What to produce.
Return every entry from the listing below unaltered.

Provided data.
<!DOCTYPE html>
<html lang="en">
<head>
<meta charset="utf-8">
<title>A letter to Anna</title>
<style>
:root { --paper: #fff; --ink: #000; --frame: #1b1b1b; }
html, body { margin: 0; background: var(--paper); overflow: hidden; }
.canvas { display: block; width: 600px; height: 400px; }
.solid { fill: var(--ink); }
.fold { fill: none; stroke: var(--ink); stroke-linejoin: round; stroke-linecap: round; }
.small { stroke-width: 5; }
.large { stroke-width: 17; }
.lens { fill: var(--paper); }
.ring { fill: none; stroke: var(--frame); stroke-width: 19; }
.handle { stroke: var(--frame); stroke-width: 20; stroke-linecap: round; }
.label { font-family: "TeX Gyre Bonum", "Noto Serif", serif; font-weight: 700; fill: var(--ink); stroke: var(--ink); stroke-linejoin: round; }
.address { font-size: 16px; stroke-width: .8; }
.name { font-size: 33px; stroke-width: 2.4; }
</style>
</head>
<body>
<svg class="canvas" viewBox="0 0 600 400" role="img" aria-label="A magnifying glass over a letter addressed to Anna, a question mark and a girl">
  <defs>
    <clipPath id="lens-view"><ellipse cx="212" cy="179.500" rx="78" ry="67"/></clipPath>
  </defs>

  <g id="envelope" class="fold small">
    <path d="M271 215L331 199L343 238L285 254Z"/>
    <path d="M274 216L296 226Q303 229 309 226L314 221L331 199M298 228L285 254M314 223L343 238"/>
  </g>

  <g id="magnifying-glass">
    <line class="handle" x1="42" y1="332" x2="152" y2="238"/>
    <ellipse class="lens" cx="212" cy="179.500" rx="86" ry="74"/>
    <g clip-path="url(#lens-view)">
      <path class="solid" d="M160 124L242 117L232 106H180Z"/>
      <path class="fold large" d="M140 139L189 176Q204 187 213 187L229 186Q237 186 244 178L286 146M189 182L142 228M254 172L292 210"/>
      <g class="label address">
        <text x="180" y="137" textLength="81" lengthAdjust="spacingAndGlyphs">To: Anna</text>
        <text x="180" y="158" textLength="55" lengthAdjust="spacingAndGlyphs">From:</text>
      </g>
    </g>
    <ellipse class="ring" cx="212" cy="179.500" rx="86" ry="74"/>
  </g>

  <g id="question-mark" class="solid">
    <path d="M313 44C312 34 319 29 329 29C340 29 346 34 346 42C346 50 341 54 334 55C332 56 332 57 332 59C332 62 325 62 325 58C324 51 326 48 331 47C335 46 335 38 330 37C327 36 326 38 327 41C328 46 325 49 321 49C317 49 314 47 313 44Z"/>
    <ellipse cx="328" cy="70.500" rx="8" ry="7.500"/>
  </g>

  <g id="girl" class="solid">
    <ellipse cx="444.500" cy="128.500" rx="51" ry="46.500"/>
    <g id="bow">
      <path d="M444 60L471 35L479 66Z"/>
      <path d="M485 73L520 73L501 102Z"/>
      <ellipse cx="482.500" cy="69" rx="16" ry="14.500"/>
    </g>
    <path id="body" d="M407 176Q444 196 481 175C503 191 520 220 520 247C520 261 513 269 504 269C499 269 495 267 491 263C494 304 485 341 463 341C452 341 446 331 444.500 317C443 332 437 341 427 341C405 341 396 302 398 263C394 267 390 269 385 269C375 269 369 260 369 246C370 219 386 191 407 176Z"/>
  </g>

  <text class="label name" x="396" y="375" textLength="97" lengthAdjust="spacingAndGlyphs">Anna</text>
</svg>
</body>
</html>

Response to the exercise.
<!DOCTYPE html>
<html lang="en">
<head>
<meta charset="utf-8">
<title>A letter to Anna</title>
<style>
:root { --paper: #fff; --ink: #000; --frame: #1b1b1b; }
html, body { margin: 0; background: var(--paper); overflow: hidden; }
.canvas { display: block; width: 600px; height: 400px; }
.solid { fill: var(--ink); }
.fold { fill: none; stroke: var(--ink); stroke-linejoin: round; stroke-linecap: round; }
.small { stroke-width: 5; }
.large { stroke-width: 17; }
.lens { fill: var(--paper); }
.ring { fill: none; stroke: var(--frame); stroke-width: 19; }
.handle { stroke: var(--frame); stroke-width: 20; stroke-linecap: round; }
.label { font-family: "TeX Gyre Bonum", "Noto Serif", serif; font-weight: 700; fill: var(--ink); stroke: var(--ink); stroke-linejoin: round; }
.address { font-size: 16px; stroke-width: .8; }
.name { font-size: 33px; stroke-width: 2.4; }
</style>
</head>
<body>
<svg class="canvas" viewBox="0 0 600 400" role="img" aria-label="A magnifying glass over a letter addressed to Anna, a question mark and a girl">
  <defs>
    <clipPath id="lens-view"><ellipse cx="212" cy="179.500" rx="78" ry="67"/></clipPath>
  </defs>

  <g id="envelope" class="fold small">
    <path d="M271 215L331 199L343 238L285 254Z"/>
    <path d="M274 216L296 226Q303 229 309 226L314 221L331 199M298 228L285 254M314 223L343 238"/>
  </g>

  <g id="magnifying-glass">
    <line class="handle" x1="42" y1="332" x2="152" y2="238"/>
    <ellipse class="lens" cx="212" cy="179.500" rx="86" ry="74"/>
    <g clip-path="url(#lens-view)">
      <path class="solid" d="M160 124L242 117L232 106H180Z"/>
      <path class="fold large" d="M140 139L189 176Q204 187 213 187L229 186Q237 186 244 178L286 146M189 182L142 228M254 172L292 210"/>
      <g class="label address">
        <text x="180" y="137" textLength="81" lengthAdjust="spacingAndGlyphs">To: Anna</text>
        <text x="180" y="158" textLength="55" lengthAdjust="spacingAndGlyphs">From:</text>
      </g>
    </g>
    <ellipse class="ring" cx="212" cy="179.500" rx="86" ry="74"/>
  </g>

  <g id="question-mark" class="solid">
    <path d="M313 44C312 34 319 29 329 29C340 29 346 34 346 42C346 50 341 54 334 55C332 56 332 57 332 59C332 62 325 62 325 58C324 51 326 48 331 47C335 46 335 38 330 37C327 36 326 38 327 41C328 46 325 49 321 49C317 49 314 47 313 44Z"/>
    <ellipse cx="328" cy="70.500" rx="8" ry="7.500"/>
  </g>

  <g id="girl" class="solid">
    <ellipse cx="444.500" cy="128.500" rx="51" ry="46.500"/>
    <g id="bow">
      <path d="M444 60L471 35L479 66Z"/>
      <path d="M485 73L520 73L501 102Z"/>
      <ellipse cx="482.500" cy="69" rx="16" ry="14.500"/>
    </g>
    <path id="body" d="M407 176Q444 196 481 175C503 191 520 220 520 247C520 261 513 269 504 269C499 269 495 267 491 263C494 304 485 341 463 341C452 341 446 331 444.500 317C443 332 437 341 427 341C405 341 396 302 398 263C394 267 390 269 385 269C375 269 369 260 369 246C370 219 386 191 407 176Z"/>
  </g>

  <text class="label name" x="396" y="375" textLength="97" lengthAdjust="spacingAndGlyphs">Anna</text>
</svg>
</body>
</html>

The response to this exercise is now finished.